● **Provided data**:
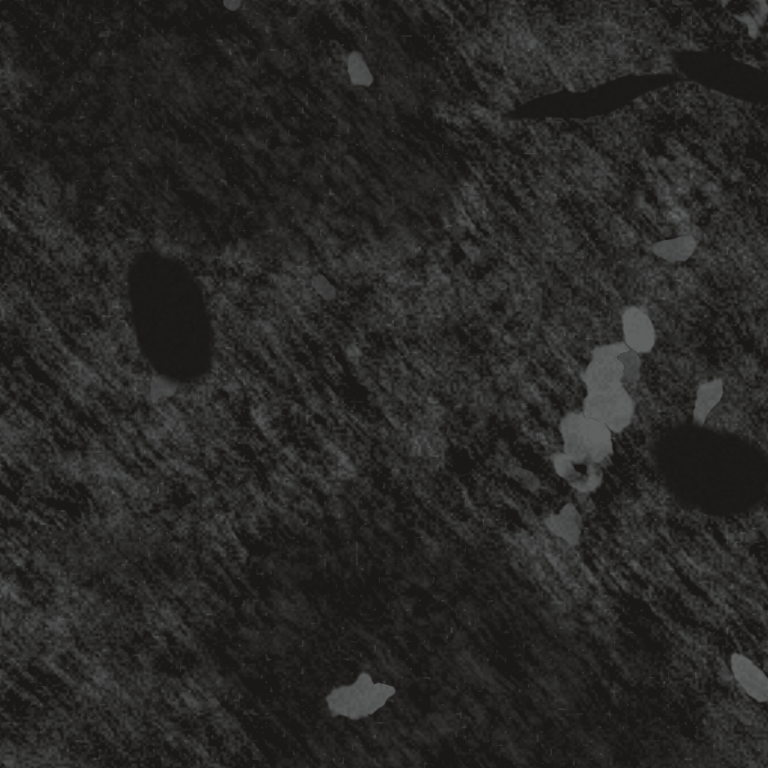
Write a Shadertoy shader that draws this texture.

```glsl
// Dark fibrous rock: diagonal fibres, fine grain and pebbled patches on charcoal,
// broken by shadowed zones, smooth black hollows and pale mineral flakes.
// Value noise drives the texture; warped ellipses shape the larger parts.

float hash(vec2 p) {
    vec3 h = fract(vec3(p.xyx) * 0.1031);
    h += dot(h, h.yzx + 33.33);
    return fract((h.x + h.y) * h.z);
}

vec2 hash2(vec2 p) {
    return vec2(hash(p + 17.0), hash(p + 71.0));
}

float noise(vec2 p) {
    vec2 i = floor(p), f = fract(p);
    f = f * f * (3.0 - 2.0 * f);
    return mix(mix(hash(i), hash(i + vec2(1, 0)), f.x),
               mix(hash(i + vec2(0, 1)), hash(i + vec2(1, 1)), f.x), f.y);
}

float fbm(vec2 p) {
    float sum = 0.0, amp = 0.53;
    for (int i = 0; i < 4; i++) {
        sum += amp * noise(p);
        p = mat2(1.6, 1.2, -1.2, 1.6) * p + 9.7;
        amp *= 0.5;
    }
    return sum;
}

// Distance ratio to a tilted ellipse: 1 on its rim, 0 at its centre
float ellipse(vec2 p, vec2 centre, vec2 radius, float tilt) {
    float c = cos(tilt), s = sin(tilt);
    return length(mat2(c, -s, s, c) * (p - centre) / radius);
}

// Rounded pebbles: bright in the middle, dark at the joints
float pebbles(vec2 p) {
    float nearest = 1.0;
    for (int y = -1; y <= 1; y++)
    for (int x = -1; x <= 1; x++) {
        vec2 cell = floor(p) + vec2(x, y);
        nearest = min(nearest, length(cell + hash2(cell) - p));
    }
    return smoothstep(0.75, 0.2, nearest);
}

// Pale flakes: x is coverage, y is brightness
vec2 flakes(vec2 p) {
    vec2 flake = vec2(0.0, 0.3);
    vec2 home = floor(p * 8.0);
    for (int y = -1; y <= 1; y++)
    for (int x = -1; x <= 1; x++) {
        vec2 cell = home + vec2(x, y);
        vec2 rnd = hash2(cell + 5.0);
        if (hash(cell + 40.0) > 0.1 + 0.025 * cell.x) continue;
        vec2 radius = mix(vec2(0.014, 0.02), vec2(0.026, 0.044), rnd.x * rnd.y);
        float d = ellipse(p, (cell + rnd) / 8.0, radius, 1.6 * rnd.x - 0.4);
        float cover = smoothstep(1.1, 0.85, d);
        if (cover > flake.x) flake = vec2(cover, 0.24 + 0.12 * rnd.y);
    }
    // One broken vein of larger flakes on the right
    for (int i = 0; i < 5; i++) {
        float k = float(i);
        vec2 rnd = hash2(vec2(k, 3.0));
        vec2 centre = vec2(0.83, 0.56) + k * vec2(-0.022, -0.047) + 0.03 * (rnd - 0.5);
        float d = ellipse(p, centre, vec2(0.024, 0.042), rnd.x - 0.3);
        float cover = smoothstep(1.1, 0.85, d);
        if (cover > flake.x) flake = vec2(cover, 0.33 + 0.04 * rnd.y);
    }
    return flake;
}

void mainImage(out vec4 fragColor, in vec2 fragCoord) {
    vec2 p = fragCoord / iResolution.y;
    vec2 wobble = vec2(fbm(p * 14.0), fbm(p * 14.0 + 50.0)) - 0.5;
    vec2 warped = p + 0.05 * wobble;

    // Shadowed zones with ragged borders
    float zone = ellipse(warped, vec2(0.2, 0.87), vec2(0.32, 0.2), 0.15);
    zone = min(zone, ellipse(warped, vec2(0.52, 0.13), vec2(0.34, 0.21), -0.1));
    zone = min(zone, ellipse(warped, vec2(0.5, 0.85), vec2(0.08, 0.17), 0.1));
    float mass = smoothstep(0.75, 1.2, zone + 1.1 * (fbm(p * 7.0 + 3.0) - 0.5));

    // Fibres run from upper left to lower right, bending slightly
    vec2 bent = p + 0.025 * wobble;
    vec2 along = vec2(dot(bent, vec2(0.66, -0.75)), dot(bent, vec2(0.75, 0.66)));
    float fibre = 0.5 * noise(along * vec2(20, 110)) + 0.5 * noise(along * vec2(48, 210));
    float grain = noise(p * 260.0);
    float clump = fbm(p * 18.0 + 20.0);
    float combed = smoothstep(0.35, 0.75, noise(p * 8.0 + 30.0));

    float relief = mix(0.35, 0.65, combed) * (fibre - 0.5)
                 + 0.32 * (grain - 0.5) + 0.5 * (clump - 0.5);
    float light = mix(0.119, 0.164, mass) + relief * mix(0.18, 0.38, mass);

    // Pebbled patches and stray bright specks
    float patchy = smoothstep(0.55, 0.75, noise(p * 9.0 + 80.0));
    light += 0.07 * patchy * mix(0.5, 1.0, mass) * (pebbles(warped * 46.0) - 0.5);
    light += 0.08 * smoothstep(0.84, 1.0, noise(p * 170.0 + 7.0));

    // Flakes keep a mottled, faintly grainy face
    vec2 flake = flakes(p + 0.07 * wobble);
    float face = flake.y + 0.14 * (clump - 0.5) + 0.05 * (grain - 0.5);
    light = mix(light, face, flake.x * smoothstep(0.25, 0.42, clump + 0.1 * fibre));

    // Black hollows and thin cracks
    vec2 edge = p + 0.03 * wobble;
    float hollow = ellipse(edge, vec2(0.225, 0.586), vec2(0.052, 0.09), 0.35);
    hollow = min(hollow, ellipse(edge, vec2(0.93, 0.39), vec2(0.085, 0.056), -0.35));
    hollow = min(hollow, ellipse(edge, vec2(0.77, 0.87), vec2(0.12, 0.016), 0.2));
    hollow = min(hollow, ellipse(edge, vec2(0.95, 0.9), vec2(0.08, 0.024), -0.25));
    light = mix(light, 0.094 + 0.012 * grain, smoothstep(1.12, 0.9, hollow));

    // Warm in the darks, neutral in the lights
    light = clamp(light, 0.094, 0.38);
    vec3 tint = mix(vec3(0.004, 0.0, -0.007), vec3(-0.003, 0.002, 0.0), smoothstep(0.1, 0.3, light));
    fragColor = vec4(light + tint, 1.0);
}
```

● **Directions**:
Each entry should be output word for word, with no pictures carried over.

● **Written response**:
Write a Shadertoy shader that draws this texture.

```glsl
// Dark fibrous rock: diagonal fibres, fine grain and pebbled patches on charcoal,
// broken by shadowed zones, smooth black hollows and pale mineral flakes.
// Value noise drives the texture; warped ellipses shape the larger parts.

float hash(vec2 p) {
    vec3 h = fract(vec3(p.xyx) * 0.1031);
    h += dot(h, h.yzx + 33.33);
    return fract((h.x + h.y) * h.z);
}

vec2 hash2(vec2 p) {
    return vec2(hash(p + 17.0), hash(p + 71.0));
}

float noise(vec2 p) {
    vec2 i = floor(p), f = fract(p);
    f = f * f * (3.0 - 2.0 * f);
    return mix(mix(hash(i), hash(i + vec2(1, 0)), f.x),
               mix(hash(i + vec2(0, 1)), hash(i + vec2(1, 1)), f.x), f.y);
}

float fbm(vec2 p) {
    float sum = 0.0, amp = 0.53;
    for (int i = 0; i < 4; i++) {
        sum += amp * noise(p);
        p = mat2(1.6, 1.2, -1.2, 1.6) * p + 9.7;
        amp *= 0.5;
    }
    return sum;
}

// Distance ratio to a tilted ellipse: 1 on its rim, 0 at its centre
float ellipse(vec2 p, vec2 centre, vec2 radius, float tilt) {
    float c = cos(tilt), s = sin(tilt);
    return length(mat2(c, -s, s, c) * (p - centre) / radius);
}

// Rounded pebbles: bright in the middle, dark at the joints
float pebbles(vec2 p) {
    float nearest = 1.0;
    for (int y = -1; y <= 1; y++)
    for (int x = -1; x <= 1; x++) {
        vec2 cell = floor(p) + vec2(x, y);
        nearest = min(nearest, length(cell + hash2(cell) - p));
    }
    return smoothstep(0.75, 0.2, nearest);
}

// Pale flakes: x is coverage, y is brightness
vec2 flakes(vec2 p) {
    vec2 flake = vec2(0.0, 0.3);
    vec2 home = floor(p * 8.0);
    for (int y = -1; y <= 1; y++)
    for (int x = -1; x <= 1; x++) {
        vec2 cell = home + vec2(x, y);
        vec2 rnd = hash2(cell + 5.0);
        if (hash(cell + 40.0) > 0.1 + 0.025 * cell.x) continue;
        vec2 radius = mix(vec2(0.014, 0.02), vec2(0.026, 0.044), rnd.x * rnd.y);
        float d = ellipse(p, (cell + rnd) / 8.0, radius, 1.6 * rnd.x - 0.4);
        float cover = smoothstep(1.1, 0.85, d);
        if (cover > flake.x) flake = vec2(cover, 0.24 + 0.12 * rnd.y);
    }
    // One broken vein of larger flakes on the right
    for (int i = 0; i < 5; i++) {
        float k = float(i);
        vec2 rnd = hash2(vec2(k, 3.0));
        vec2 centre = vec2(0.83, 0.56) + k * vec2(-0.022, -0.047) + 0.03 * (rnd - 0.5);
        float d = ellipse(p, centre, vec2(0.024, 0.042), rnd.x - 0.3);
        float cover = smoothstep(1.1, 0.85, d);
        if (cover > flake.x) flake = vec2(cover, 0.33 + 0.04 * rnd.y);
    }
    return flake;
}

void mainImage(out vec4 fragColor, in vec2 fragCoord) {
    vec2 p = fragCoord / iResolution.y;
    vec2 wobble = vec2(fbm(p * 14.0), fbm(p * 14.0 + 50.0)) - 0.5;
    vec2 warped = p + 0.05 * wobble;

    // Shadowed zones with ragged borders
    float zone = ellipse(warped, vec2(0.2, 0.87), vec2(0.32, 0.2), 0.15);
    zone = min(zone, ellipse(warped, vec2(0.52, 0.13), vec2(0.34, 0.21), -0.1));
    zone = min(zone, ellipse(warped, vec2(0.5, 0.85), vec2(0.08, 0.17), 0.1));
    float mass = smoothstep(0.75, 1.2, zone + 1.1 * (fbm(p * 7.0 + 3.0) - 0.5));

    // Fibres run from upper left to lower right, bending slightly
    vec2 bent = p + 0.025 * wobble;
    vec2 along = vec2(dot(bent, vec2(0.66, -0.75)), dot(bent, vec2(0.75, 0.66)));
    float fibre = 0.5 * noise(along * vec2(20, 110)) + 0.5 * noise(along * vec2(48, 210));
    float grain = noise(p * 260.0);
    float clump = fbm(p * 18.0 + 20.0);
    float combed = smoothstep(0.35, 0.75, noise(p * 8.0 + 30.0));

    float relief = mix(0.35, 0.65, combed) * (fibre - 0.5)
                 + 0.32 * (grain - 0.5) + 0.5 * (clump - 0.5);
    float light = mix(0.119, 0.164, mass) + relief * mix(0.18, 0.38, mass);

    // Pebbled patches and stray bright specks
    float patchy = smoothstep(0.55, 0.75, noise(p * 9.0 + 80.0));
    light += 0.07 * patchy * mix(0.5, 1.0, mass) * (pebbles(warped * 46.0) - 0.5);
    light += 0.08 * smoothstep(0.84, 1.0, noise(p * 170.0 + 7.0));

    // Flakes keep a mottled, faintly grainy face
    vec2 flake = flakes(p + 0.07 * wobble);
    float face = flake.y + 0.14 * (clump - 0.5) + 0.05 * (grain - 0.5);
    light = mix(light, face, flake.x * smoothstep(0.25, 0.42, clump + 0.1 * fibre));

    // Black hollows and thin cracks
    vec2 edge = p + 0.03 * wobble;
    float hollow = ellipse(edge, vec2(0.225, 0.586), vec2(0.052, 0.09), 0.35);
    hollow = min(hollow, ellipse(edge, vec2(0.93, 0.39), vec2(0.085, 0.056), -0.35));
    hollow = min(hollow, ellipse(edge, vec2(0.77, 0.87), vec2(0.12, 0.016), 0.2));
    hollow = min(hollow, ellipse(edge, vec2(0.95, 0.9), vec2(0.08, 0.024), -0.25));
    light = mix(light, 0.094 + 0.012 * grain, smoothstep(1.12, 0.9, hollow));

    // Warm in the darks, neutral in the lights
    light = clamp(light, 0.094, 0.38);
    vec3 tint = mix(vec3(0.004, 0.0, -0.007), vec3(-0.003, 0.002, 0.0), smoothstep(0.1, 0.3, light));
    fragColor = vec4(light + tint, 1.0);
}
```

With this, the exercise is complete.